Large LinkedIn sign at the company's San Francisco offices; LinkedIn is an American business and employment-oriented service and it owned by Microsoft
Image: Sundry Photography/Adobe Stock

LinkedIn and Microsoft took top spots as the most exploited brands in phishing attacks last quarter, Check Point Research reported on Tuesday. For the quarter, LinkedIn was seen in 45% of all phishing attempts, while Microsoft appeared in 13% of them. Other brands that popped up included DHL in 12% of the attacks, Amazon in 9%, and Apple in 3%. Adidas, Google, Netflix, Adobe and HSBC rounded out the top ten.

LinkedIn’s share of phishing attempts dropped from 52% in the first quarter, but the job networking site was still the number one most exploited brand. To trick LinkedIn users, attackers imitate the style of the actual company with emails that use such subject lines as “You appeared in 8 searches this week” or “You have one new message” or “I’d like to do business with you via LinkedIn.” Though the messages seem to come from LinkedIn, they originate from different addresses used by the scammers.

As the second most spoofed brand, Microsoft was seen in more than double the number of phishing attempts from the first quarter of the year. Given the company’s popularity among consumers and organizations, these attacks pose a risk to a wide variety of people. Once a scammer steals your Microsoft account credentials, they can access all the associated products and services you use, including Outlook, Teams and SharePoint.

SEE: Password breach: Why pop culture and passwords don’t mix (free PDF) (TechRepublic)

In one example analyzed by Check Point, a phishing email spoofing LinkedIn imitated the site’s branding with an email address claiming to be from LinkedIn Security. Using a subject line of “LinkedIn Notice!!!,” the message tried to convince the recipient to click on a link under the pretext of updating their LinkedIn account information. In actuality, the link led the victim to a malicious webpage that asked for their account credentials, which were then captured by the attackers (Figure A).

Figure A

Image: Lance Whitney/TechRepublic.

Another phishing campaign spotted by Check Point tried to steal the user’s Outlook account details. Sent from an address named “Outlook OWA,” the message sported a subject line of “[Action Required] Final Reminder – Verify your OWA Account now.” Clicking on the link contained in the email redirected the user to a phony Outlook login page where their account credentials were then captured (Figure B).
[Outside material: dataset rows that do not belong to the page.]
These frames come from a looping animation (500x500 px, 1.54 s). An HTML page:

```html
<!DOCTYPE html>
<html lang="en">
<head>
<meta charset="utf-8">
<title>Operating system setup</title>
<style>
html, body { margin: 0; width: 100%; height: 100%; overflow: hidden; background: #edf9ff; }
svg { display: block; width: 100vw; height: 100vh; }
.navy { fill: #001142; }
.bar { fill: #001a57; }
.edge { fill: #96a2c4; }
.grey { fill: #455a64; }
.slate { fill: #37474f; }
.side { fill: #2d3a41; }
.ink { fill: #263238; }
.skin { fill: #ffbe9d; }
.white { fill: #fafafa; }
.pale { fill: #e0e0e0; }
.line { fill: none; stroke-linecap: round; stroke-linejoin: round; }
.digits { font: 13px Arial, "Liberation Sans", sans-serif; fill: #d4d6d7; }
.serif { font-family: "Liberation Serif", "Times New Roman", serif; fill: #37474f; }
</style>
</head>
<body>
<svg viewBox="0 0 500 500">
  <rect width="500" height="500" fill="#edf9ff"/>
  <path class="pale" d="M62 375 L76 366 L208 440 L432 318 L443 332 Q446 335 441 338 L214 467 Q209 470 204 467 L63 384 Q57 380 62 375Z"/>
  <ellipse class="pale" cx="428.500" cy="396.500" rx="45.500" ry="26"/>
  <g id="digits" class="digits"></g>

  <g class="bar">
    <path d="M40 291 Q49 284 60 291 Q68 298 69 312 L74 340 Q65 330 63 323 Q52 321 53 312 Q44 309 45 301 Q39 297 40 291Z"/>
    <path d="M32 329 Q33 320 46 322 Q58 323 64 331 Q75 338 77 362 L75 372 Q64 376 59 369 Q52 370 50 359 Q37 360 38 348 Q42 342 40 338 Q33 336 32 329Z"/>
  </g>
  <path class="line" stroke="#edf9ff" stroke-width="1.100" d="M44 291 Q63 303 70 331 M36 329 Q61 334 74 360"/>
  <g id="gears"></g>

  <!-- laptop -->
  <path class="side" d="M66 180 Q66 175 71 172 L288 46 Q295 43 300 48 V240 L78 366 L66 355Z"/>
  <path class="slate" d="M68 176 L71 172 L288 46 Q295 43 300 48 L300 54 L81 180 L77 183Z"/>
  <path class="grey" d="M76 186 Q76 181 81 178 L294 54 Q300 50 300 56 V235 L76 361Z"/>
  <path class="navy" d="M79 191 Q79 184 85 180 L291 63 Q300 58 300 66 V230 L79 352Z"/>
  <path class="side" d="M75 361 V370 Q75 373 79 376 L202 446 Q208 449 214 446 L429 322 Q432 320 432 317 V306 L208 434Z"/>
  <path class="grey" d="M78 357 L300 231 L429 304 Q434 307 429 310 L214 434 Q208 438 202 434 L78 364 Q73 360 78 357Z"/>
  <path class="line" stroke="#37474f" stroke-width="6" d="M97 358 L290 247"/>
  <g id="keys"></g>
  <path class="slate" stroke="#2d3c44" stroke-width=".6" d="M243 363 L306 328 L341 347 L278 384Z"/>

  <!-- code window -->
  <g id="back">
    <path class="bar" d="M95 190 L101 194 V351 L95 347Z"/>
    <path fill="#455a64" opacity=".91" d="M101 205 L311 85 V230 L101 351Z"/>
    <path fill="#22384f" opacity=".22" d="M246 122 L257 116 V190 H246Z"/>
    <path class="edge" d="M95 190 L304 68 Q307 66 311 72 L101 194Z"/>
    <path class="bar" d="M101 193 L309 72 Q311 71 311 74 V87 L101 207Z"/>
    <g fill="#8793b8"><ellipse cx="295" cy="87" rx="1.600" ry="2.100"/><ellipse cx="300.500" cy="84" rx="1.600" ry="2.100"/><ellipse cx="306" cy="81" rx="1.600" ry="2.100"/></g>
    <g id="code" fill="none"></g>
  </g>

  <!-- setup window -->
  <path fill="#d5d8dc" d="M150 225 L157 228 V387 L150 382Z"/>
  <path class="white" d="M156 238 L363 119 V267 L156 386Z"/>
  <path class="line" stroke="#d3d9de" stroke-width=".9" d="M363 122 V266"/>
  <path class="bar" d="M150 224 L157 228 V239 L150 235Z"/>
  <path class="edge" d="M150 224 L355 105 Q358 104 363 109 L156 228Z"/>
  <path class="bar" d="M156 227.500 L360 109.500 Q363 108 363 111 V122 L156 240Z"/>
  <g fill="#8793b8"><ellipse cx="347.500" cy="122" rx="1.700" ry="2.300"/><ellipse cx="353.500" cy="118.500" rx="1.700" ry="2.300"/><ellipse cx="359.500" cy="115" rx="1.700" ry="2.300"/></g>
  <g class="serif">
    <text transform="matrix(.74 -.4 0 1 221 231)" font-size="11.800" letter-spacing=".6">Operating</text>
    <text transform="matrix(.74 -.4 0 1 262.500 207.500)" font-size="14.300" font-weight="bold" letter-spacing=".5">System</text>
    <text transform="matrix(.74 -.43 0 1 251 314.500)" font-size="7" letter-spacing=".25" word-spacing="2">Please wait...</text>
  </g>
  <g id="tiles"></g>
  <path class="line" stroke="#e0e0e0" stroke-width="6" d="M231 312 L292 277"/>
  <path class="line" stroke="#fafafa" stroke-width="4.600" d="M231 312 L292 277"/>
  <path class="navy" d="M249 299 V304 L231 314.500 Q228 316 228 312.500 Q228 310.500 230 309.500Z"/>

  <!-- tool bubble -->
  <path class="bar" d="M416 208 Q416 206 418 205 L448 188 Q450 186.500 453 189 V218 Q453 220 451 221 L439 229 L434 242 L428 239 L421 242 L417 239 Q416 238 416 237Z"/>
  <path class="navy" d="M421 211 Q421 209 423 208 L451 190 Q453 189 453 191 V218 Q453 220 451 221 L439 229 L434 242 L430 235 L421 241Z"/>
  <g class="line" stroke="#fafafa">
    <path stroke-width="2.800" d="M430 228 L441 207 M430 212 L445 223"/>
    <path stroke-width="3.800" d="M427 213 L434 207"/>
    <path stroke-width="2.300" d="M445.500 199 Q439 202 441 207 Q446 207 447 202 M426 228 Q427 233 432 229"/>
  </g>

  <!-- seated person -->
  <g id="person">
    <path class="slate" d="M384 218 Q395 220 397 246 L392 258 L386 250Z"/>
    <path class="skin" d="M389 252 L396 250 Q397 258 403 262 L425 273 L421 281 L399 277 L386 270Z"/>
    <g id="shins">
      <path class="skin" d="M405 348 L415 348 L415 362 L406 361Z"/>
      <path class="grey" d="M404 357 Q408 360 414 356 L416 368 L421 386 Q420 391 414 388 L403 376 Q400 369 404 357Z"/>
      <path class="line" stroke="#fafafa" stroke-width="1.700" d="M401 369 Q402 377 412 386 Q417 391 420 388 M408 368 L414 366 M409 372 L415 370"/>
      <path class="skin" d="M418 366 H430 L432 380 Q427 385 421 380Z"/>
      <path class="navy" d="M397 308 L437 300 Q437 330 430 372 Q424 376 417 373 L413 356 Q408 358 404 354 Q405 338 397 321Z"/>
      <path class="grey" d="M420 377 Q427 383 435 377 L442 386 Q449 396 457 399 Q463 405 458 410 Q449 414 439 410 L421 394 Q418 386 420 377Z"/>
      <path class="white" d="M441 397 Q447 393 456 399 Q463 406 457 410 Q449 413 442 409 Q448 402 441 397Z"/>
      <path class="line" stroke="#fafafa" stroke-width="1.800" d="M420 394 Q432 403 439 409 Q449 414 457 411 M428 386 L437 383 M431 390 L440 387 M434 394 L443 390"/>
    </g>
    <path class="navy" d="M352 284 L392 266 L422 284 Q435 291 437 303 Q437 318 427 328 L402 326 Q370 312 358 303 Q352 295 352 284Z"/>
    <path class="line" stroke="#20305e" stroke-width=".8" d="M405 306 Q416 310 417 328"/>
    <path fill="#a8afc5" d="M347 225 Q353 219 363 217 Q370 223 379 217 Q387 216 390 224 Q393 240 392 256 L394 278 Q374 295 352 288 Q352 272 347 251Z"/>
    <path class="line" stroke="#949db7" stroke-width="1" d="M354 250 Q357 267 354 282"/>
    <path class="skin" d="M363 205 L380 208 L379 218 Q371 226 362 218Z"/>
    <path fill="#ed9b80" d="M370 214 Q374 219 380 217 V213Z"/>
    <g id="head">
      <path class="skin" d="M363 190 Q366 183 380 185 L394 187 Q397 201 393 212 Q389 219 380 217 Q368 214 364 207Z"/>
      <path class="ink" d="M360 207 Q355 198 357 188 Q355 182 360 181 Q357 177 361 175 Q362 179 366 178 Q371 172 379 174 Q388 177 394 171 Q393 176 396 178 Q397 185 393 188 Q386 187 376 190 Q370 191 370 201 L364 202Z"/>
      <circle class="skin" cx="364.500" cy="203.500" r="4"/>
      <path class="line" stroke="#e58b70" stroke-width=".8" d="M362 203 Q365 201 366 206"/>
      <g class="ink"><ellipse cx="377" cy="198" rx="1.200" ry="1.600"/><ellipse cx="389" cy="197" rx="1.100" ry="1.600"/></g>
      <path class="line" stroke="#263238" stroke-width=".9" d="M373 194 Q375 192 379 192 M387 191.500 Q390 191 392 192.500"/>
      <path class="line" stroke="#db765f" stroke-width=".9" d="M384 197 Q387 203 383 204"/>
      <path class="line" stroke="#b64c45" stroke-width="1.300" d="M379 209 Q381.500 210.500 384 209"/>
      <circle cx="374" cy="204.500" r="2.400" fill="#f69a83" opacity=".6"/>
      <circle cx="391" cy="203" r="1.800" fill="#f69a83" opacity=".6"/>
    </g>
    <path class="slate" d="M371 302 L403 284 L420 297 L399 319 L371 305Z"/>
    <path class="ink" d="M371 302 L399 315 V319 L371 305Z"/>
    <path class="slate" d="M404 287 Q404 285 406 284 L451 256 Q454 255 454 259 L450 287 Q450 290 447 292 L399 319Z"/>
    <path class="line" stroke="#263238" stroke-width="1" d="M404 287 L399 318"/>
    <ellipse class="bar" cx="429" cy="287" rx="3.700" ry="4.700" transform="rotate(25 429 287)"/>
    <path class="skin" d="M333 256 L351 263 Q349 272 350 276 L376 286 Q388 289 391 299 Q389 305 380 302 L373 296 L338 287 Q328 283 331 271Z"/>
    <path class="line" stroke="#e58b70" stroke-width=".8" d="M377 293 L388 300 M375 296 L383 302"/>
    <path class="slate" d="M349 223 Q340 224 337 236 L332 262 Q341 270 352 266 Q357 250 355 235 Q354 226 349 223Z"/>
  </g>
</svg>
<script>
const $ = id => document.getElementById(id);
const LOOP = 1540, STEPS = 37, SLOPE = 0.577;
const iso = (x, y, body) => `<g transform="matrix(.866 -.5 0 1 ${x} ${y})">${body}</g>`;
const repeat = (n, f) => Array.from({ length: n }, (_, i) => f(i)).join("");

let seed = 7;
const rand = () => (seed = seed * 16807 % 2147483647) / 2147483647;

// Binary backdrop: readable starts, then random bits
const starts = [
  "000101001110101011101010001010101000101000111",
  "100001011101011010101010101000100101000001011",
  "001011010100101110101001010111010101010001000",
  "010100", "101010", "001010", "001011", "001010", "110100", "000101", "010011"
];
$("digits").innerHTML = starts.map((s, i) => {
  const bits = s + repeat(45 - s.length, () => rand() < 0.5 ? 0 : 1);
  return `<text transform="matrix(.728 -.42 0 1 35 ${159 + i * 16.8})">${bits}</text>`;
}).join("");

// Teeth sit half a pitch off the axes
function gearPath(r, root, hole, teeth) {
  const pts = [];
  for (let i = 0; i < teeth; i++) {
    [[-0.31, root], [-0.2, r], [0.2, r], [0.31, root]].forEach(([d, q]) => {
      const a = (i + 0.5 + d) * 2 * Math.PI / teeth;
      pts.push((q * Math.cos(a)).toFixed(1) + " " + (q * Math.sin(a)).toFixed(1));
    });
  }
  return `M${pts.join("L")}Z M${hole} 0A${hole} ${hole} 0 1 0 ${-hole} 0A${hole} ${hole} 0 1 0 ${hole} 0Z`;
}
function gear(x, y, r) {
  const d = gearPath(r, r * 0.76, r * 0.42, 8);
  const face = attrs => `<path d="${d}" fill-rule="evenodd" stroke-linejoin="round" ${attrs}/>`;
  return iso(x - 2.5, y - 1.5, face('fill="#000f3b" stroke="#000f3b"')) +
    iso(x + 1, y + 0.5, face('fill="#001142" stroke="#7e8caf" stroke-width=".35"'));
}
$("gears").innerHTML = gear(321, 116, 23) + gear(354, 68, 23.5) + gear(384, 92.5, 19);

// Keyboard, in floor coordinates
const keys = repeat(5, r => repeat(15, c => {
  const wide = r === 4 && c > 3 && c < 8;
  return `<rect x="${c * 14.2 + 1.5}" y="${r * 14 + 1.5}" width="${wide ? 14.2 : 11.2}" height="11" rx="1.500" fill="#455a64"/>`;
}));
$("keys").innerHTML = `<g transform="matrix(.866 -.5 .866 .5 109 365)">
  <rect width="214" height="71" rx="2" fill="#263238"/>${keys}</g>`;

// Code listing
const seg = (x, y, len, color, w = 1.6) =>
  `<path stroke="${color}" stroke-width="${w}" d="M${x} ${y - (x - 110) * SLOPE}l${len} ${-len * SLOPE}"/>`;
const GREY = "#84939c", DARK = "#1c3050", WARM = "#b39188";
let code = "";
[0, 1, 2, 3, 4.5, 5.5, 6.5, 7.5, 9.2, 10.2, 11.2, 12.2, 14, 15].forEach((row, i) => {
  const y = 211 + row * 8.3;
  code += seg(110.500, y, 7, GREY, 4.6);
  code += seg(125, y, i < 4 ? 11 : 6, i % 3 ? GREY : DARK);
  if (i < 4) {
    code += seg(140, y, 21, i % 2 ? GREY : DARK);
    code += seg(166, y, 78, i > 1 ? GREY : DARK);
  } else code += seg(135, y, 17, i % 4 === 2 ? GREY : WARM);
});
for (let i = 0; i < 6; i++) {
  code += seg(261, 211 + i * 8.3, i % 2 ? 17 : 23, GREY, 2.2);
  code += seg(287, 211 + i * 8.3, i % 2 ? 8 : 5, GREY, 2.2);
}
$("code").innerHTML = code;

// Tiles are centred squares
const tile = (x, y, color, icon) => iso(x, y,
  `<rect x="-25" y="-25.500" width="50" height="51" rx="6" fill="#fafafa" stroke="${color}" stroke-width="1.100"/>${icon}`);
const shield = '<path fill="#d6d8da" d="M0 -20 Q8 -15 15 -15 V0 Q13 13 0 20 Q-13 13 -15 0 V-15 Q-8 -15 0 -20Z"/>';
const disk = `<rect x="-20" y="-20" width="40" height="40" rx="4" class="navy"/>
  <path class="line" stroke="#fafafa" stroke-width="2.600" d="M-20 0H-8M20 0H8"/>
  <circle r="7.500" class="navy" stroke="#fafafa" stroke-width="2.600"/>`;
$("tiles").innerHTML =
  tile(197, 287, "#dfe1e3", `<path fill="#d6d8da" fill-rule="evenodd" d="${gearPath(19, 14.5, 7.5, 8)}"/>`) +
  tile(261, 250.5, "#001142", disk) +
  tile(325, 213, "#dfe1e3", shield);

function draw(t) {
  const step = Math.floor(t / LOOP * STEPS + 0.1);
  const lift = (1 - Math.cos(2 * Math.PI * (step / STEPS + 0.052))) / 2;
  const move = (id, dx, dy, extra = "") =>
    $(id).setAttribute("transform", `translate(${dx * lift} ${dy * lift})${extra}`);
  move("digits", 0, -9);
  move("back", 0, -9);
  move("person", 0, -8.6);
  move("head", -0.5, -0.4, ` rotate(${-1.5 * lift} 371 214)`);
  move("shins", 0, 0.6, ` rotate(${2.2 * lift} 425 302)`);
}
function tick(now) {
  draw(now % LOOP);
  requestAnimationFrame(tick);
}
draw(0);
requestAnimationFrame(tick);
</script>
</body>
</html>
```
Figure B

Image: Lance Whitney/TechRepublic.

How to defend against phishing attempts

To protect yourself and your fellow employees from these types of phishing attacks, Check Point Software Field CISO Pete Nicoletti offers the following tips:

Think before you click on links or attachments in emails

Be wary of emails that claim to be from LinkedIn, Microsoft, Amazon or other popular companies, especially if they sport such subject lines as “Package Delivery Status” or “We owe you a credit.” Instead of responding to the message or clicking any links provided, log into the company’s real website with your account and directly check for refunds, shipping status and other updates.

Turn to multi-factor authentication

Enable MFA for all your important financial and shopping accounts as well as your email administration. Make sure you’re set up to receive text messages or email notifying you of password changes to any of your accounts.

Use strong passwords

Rely on a good password manager to keep your passwords organized. Use the password manager on your PC, phone and laptop so that your passwords are synced and available on any of your devices. Enter your email address at the Have I been pwned website to see if you’ve been caught in any data breaches.

Keep all your devices updated

Make sure your PC and phone are fully patched and updated. Use reliable antivirus software and regularly scan for malware and other threats.